By Paul Gordon, Partner, IP & Technology, Wallmans Lawyers 

For many businesses, it can be a dangerous world online. Every week the news features the next company to suffer a data breach or system hack.

Phishing scams, ransomware, malicious software and denial of service attacks, once terminology reserved for tech gurus are now fundamental concepts that businesses of every size needs to understand in order to protect themselves from third party attacks.

And whilst big business will often grab the headlines, small and medium sized businesses are not immune.

If you are a victim of a cyber attack, it is often easy to focus on the tangible impact to your business, be it the loss of data, business interruption or damage to reputation, however if you fail to consider the legal consequences of a cyber attack, you could face risks even greater than the cyber attack itself.

If your business is caught by the Privacy Act 1989 (Cth) (e.g. you have a turnover of $3M/year or more, if you provide health or fitness services, or deal in data), or if you are subject to the GDPR (because you market services to people in the EU), you may have legal obligations to maintain adequate security for personal information that your organisation holds.

How much security you need will depend on the sensitivity of your data.
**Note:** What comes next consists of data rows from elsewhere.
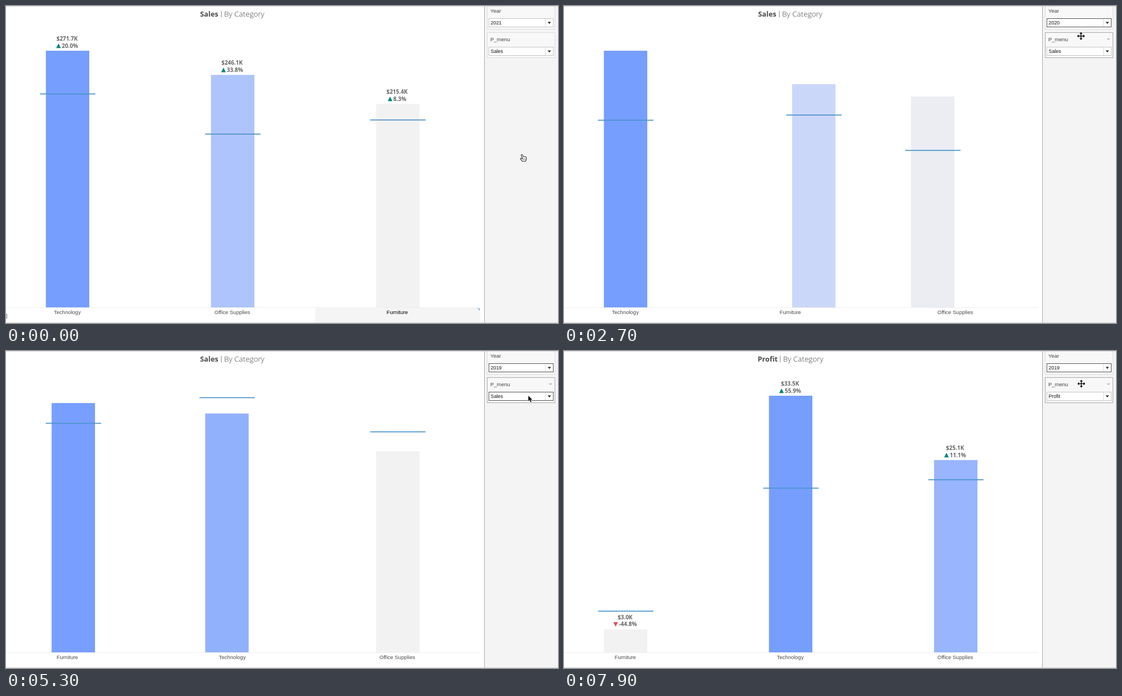
Write an HTML page with a canvas that moves like this. It is 987 px wide and 567 px high and loops after 8000 ms.

```html
<!DOCTYPE html>
<html lang="en">
<head>
<meta charset="utf-8">
<title>Sales by category</title>
<style>
html, body { margin: 0; width: 100%; height: 100%; overflow: hidden; background: #fff; }
canvas { display: block; }
</style>
</head>
<body>
<canvas id="stage" width="987" height="567"></canvas>
<script>
const g = document.getElementById('stage').getContext('2d');
const LOOP = 8000, BASE = 539, FULL = 459;
const ARIAL = '"Liberation Sans", Arial, sans-serif';
const OPEN = '"Open Sans", "Noto Sans", sans-serif';
const YEARS = ['2018', '2019', '2020', '2021'];
const MENU = ['Sales', 'Profit', 'Orders'];

// Thousands of dollars per year, from 2018 on
const data = {
  Sales: {
    Technology: [175.2, 162.8, 226.4, 271.7],
    'Office Supplies': [151.8, 137.2, 183.9, 246.1],
    Furniture: [157.19, 170.54, 198.9, 215.4]
  },
  Profit: {
    Technology: [21.49, 33.5],
    'Office Supplies': [22.59, 25.1],
    Furniture: [5.435, 3]
  }
};

// Labels switch at "lead"; the marks travel between "from" and "to"
const views = [
  { year: 3, measure: 'Sales', lead: 0, from: 0, to: 0 },
  { year: 2, measure: 'Sales', lead: 2400, from: 2600, to: 2900 },
  { year: 1, measure: 'Sales', lead: 4900, from: 5200, to: 5400 },
  { year: 1, measure: 'Profit', lead: 7000, from: 7300, to: 7600 }
];
const menus = [
  { y: 37.5, items: YEARS, pick: 2, open: 900, close: 2030 },
  { y: 37.5, items: YEARS, pick: 1, open: 3800, close: 4500 },
  { y: 88.5, items: MENU, pick: 1, open: 5800, close: 6775 }
];
// Pointer rests: arrive, leave, x, y
const rests = [
  [0, 0, 924, 266], [900, 1000, 930, 30], [1800, 2300, 930, 66],
  [2900, 3300, 922.5, 49.5], [3700, 3900, 928, 34], [4200, 4600, 928, 69],
  [5100, 5900, 934, 80], [6400, 7200, 927, 104], [7900, LOOP, 925, 58.5]
];

const mix = (a, b, p) => a + (b - a) * p;
const clamp = u => Math.min(1, Math.max(0, u));
const easeOut = (u, k) => 1 - Math.pow(1 - u, k);
const smooth = u => u * u * (3 - 2 * u);

function layout({ year, measure }) {
  const sales = data.Sales, rows = data[measure];
  const names = Object.keys(rows).sort((a, b) => sales[b][year] - sales[a][year]);
  const now = names.map(n => rows[n][year]), past = names.map(n => rows[n][year - 1]);
  const high = Math.max(...now), low = Math.min(...now);
  const scale = FULL / Math.max(high, ...past);
  const marks = {};
  names.forEach((name, slot) => {
    const p = (now[slot] - low) / (high - low);
    marks[name] = {
      slot,
      x: 110.1 + 295.2 * slot,
      top: BASE - now[slot] * scale,
      ref: BASE + .8 - past[slot] * scale,
      color: [mix(242, 118, p), mix(242, 158, p), mix(242, 255, Math.sqrt(p))],
      value: '$' + now[slot].toFixed(1) + 'K',
      change: ((now[slot] / past[slot] - 1) * 100).toFixed(1) + '%'
    };
  });
  return marks;
}
const layouts = views.map(layout);

function pointer(t) {
  const n = rests.findIndex(r => t <= r[1]);
  const b = rests[n], a = rests[Math.max(0, n - 1)];
  const p = t >= b[0] ? 1 : smooth((t - a[1]) / (b[0] - a[1]));
  return [mix(a[2], b[2], p), mix(a[3], b[3], p)];
}

const menuAlpha = (m, t) => clamp(Math.min((t - m.open) / 200, 1 - (t - m.close) / 140));

function text(s, x, y, font, color, align = 'left') {
  g.font = font;
  g.fillStyle = color;
  g.textAlign = align;
  g.fillText(s, x, y);
}

function rect(x, y, w, h, color) {
  g.fillStyle = color;
  g.fillRect(x, y, w, h);
}

function box(x, y, w, h, fill, stroke) {
  rect(x, y, w, h, fill);
  g.strokeStyle = stroke;
  g.lineWidth = 1;
  g.strokeRect(x, y, w, h);
}

function triangle(x, y, w, h, color) {
  g.beginPath();
  g.moveTo(x - w / 2, y);
  g.lineTo(x + w / 2, y);
  g.lineTo(x, y + h);
  g.fillStyle = color;
  g.fill();
}

function drawValue(cx, { top, value, change }) {
  const font = '700 10px ' + OPEN, grey = '#666';
  text(value, cx, top - 18, font, grey, 'center');
  const left = cx - (10 + g.measureText(change).width) / 2;
  if (change[0] === '-') triangle(left + 4.2, top - 13, 8.4, 8.2, '#e54d5a');
  else triangle(left + 4.2, top - 4.8, 8.4, -8.2, '#00857d');
  text(change, left + 10, top - 5.4, font, grey);
}

function drawChart(t, now) {
  const hovered = t < 100;
  rect(0, 539, 848, 1, '#eee');
  if (hovered) {
    rect(553, 540, 295, 26, '#f5f5f5');
    rect(843, 541, 4, 1, '#6fa3d8');
    rect(846, 541, 1, 4, '#6fa3d8');
    g.strokeStyle = '#777';
    g.lineWidth = 1;
    g.strokeRect(-3, 551.5, 4.5, 7);
  }

  const view = views[now], after = layouts[now], before = layouts[Math.max(0, now - 1)];
  const u = now ? clamp((t - view.from) / (view.to - view.from)) : 1;
  const px = easeOut(u, 4.85), py = easeOut(u, 5.6);
  const names = Object.keys(after);
  const marks = names.map(name => {
    const a = before[name], b = after[name];
    return {
      x: mix(a.x, b.x, px),
      top: mix(a.top, b.top, py),
      ref: mix(a.ref, b.ref, py),
      color: 'rgb(' + a.color.map((c, i) => Math.round(mix(c, b.color[i], py))) + ')'
    };
  });
  marks.forEach(m => rect(m.x - 38.8, m.top, 77.6, BASE - m.top, m.color));
  marks.forEach(m => rect(m.x - 49.2, m.ref - .85, 99, 1.7, '#4a92cc'));

  names.forEach(name => {
    const cx = 109.6 + 295 * after[name].slot;
    const dark = hovered && name === 'Furniture';
    text(name, cx, 550.5, '9.5px ' + ARIAL, dark ? '#000' : '#4b4b4b', 'center');
    if (u === 1) drawValue(cx - .4, after[name]);
  });

  const title = t < view.from ? views[now - 1].measure : view.measure;
  const shift = title === 'Profit' ? 1.7 : 0;
  text(title, 347 - shift / 2, 18.7, '700 12.8px ' + OPEN, '#4a4a4a');
  rect(384.6 + shift, 8.5, .9, 12, '#777');
  text('By Category', 390 + shift, 18.7, '300 13.5px ' + OPEN, '#444');
}

function drawCard(y, title, value, hover, focus) {
  box(860.5, y + .5, 121, 45, '#f8f8f8', hover ? '#aaa' : '#dcdcdc');
  text(title, 866, y + 15.6, '9.5px ' + ARIAL, '#444');
  if (hover) triangle(973.5, y + 11, 6, 3, '#b4b4b4');
  box(863.5, y + 26.5, 115, 15, '#fff', focus ? '#555' : '#c6c6c6');
  rect(964, y + 27, 1, 14, '#ddd');
  text(value, 866.6, y + 37.2, '8.8px ' + ARIAL, '#111');
  triangle(971.5, y + 32.4, 6, 3.5, '#222');
}

function drawMenu(menu, alpha, y) {
  if (!alpha) return;
  const lit = Math.min(menu.pick, Math.floor((y - menu.y) / 11));
  g.globalAlpha = alpha;
  box(863.5, menu.y, 115, menu.items.length * 11 + 1.5, '#fff', '#bbb');
  if (lit >= 0) rect(864, menu.y + .5 + lit * 11, 114, 11, '#ddd');
  menu.items.forEach((s, i) =>
    text(s, 866.8, menu.y + 9.3 + i * 11, '9.5px ' + ARIAL, '#333'));
  g.globalAlpha = 1;
}

const cursors = {
  arrow() {
    const shape = new Path2D('M0 0V9.8L2.2 7.7 3.9 11.4 5.5 10.7 3.9 7.1 6.9 6.9Z');
    g.strokeStyle = '#fff';
    g.lineWidth = 1.2;
    g.stroke(shape);
    g.fillStyle = '#000';
    g.fill(shape);
  },
  move() {
    for (const [color, width, reach] of [['#fff', 3, 6], ['#000', 1.4, 5]]) {
      rect(-reach, -width / 2, reach * 2, width, color);
      rect(-width / 2, -reach, width, reach * 2, color);
    }
    for (let i = 0; i < 4; i++) {
      triangle(0, -4, 5.4, -3, '#000');
      g.rotate(Math.PI / 2);
    }
  },
  hand() {
    const shape = new Path2D('M-1.6 1L1 6.5M-3 7.3L0 10.5M1.5 4.5L5 5 5.2 8 4.3 10.4H0L1 6Z');
    g.lineCap = g.lineJoin = 'round';
    for (const [color, width] of [['#222', 3.6], ['#fff', 1.6]]) {
      g.strokeStyle = g.fillStyle = color;
      g.lineWidth = width;
      g.stroke(shape);
      g.fill(shape);
    }
    for (let i = 0; i < 3; i++) rect(.8 + i * 1.6, 6.5, .7, 3, '#555');
  }
};

function draw(t) {
  const now = views.filter(v => t >= v.lead).length - 1;
  const view = views[now];
  rect(0, 0, 987, 567, '#fff');
  drawChart(t, now);
  rect(856, 0, 131, 567, '#f4f4f4');
  rect(855, 0, 1, 567, '#a8a8a8');

  const [x, y] = pointer(t);
  const alphas = menus.map(m => menuAlpha(m, t));
  const yearOpen = alphas[0] + alphas[1] > 0, open = yearOpen || alphas[2] > 0;
  const onYear = yearOpen || y < 42;
  const onMenu = !yearOpen && y >= 47 && y < 112;

  drawCard(-4, 'Year', YEARS[view.year], onYear, t >= 900);
  drawCard(47, 'P_menu', view.measure, onMenu, t >= 5000 && t < 7300);
  rect(0, 0, 987, 1, '#d2d2d2');
  rect(0, 566, 987, 1, '#d2d2d2');
  menus.forEach((m, i) => drawMenu(m, alphas[i], y));

  const kind = t < 100 ? 'hand' : !open && y > 42 && y < 72 ? 'move' : 'arrow';
  g.save();
  g.translate(x, y);
  cursors[kind]();
  g.restore();
}

// The screen refreshes ten times a second
function tick() {
  draw(Math.floor(performance.now() % LOOP / 100) * 100);
  requestAnimationFrame(tick);
}
tick();
</script>
</body>
</html>
```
Customers’ preferences for ice cream flavours require less security than their health information (such as allergies) or religion (if noted on your files).

If something happens and you either lose that data, or a third party gets access to it, and if it is possible that serious harm may occur because of that breach, you may be required to report it to the Australian Information Commissioner.

This involves explaining what happened, how it happened, and what you have done to limit the harm. In most cases you will also have to notify every individual whose information was compromised.

A failure to provide reasonable levels of security, and a failure to make a report, can lead to serious financial penalties for businesses.

It is also important for businesses to have clear privacy policies, data breach response plans and adequately trained staff to make sure you are able to comply with your legal obligations.

Preventative measures now, both from a cyber security perspective, but also a legal perspective, can pay long term dividends if you are ever caught in a hacker’s sights.

Wallmans undertakes cyber security policy and process audits which highlight areas of compliance and where gaps may leave your business at risk. Additionally, they advise on general protections, privacy, GDPR and assisting your business through a breach. 

As a valued supporter of TiCSA, all members have access to an initial 15-minute free call to discuss any legal (or potential) legal issues. Please call 8235 3052.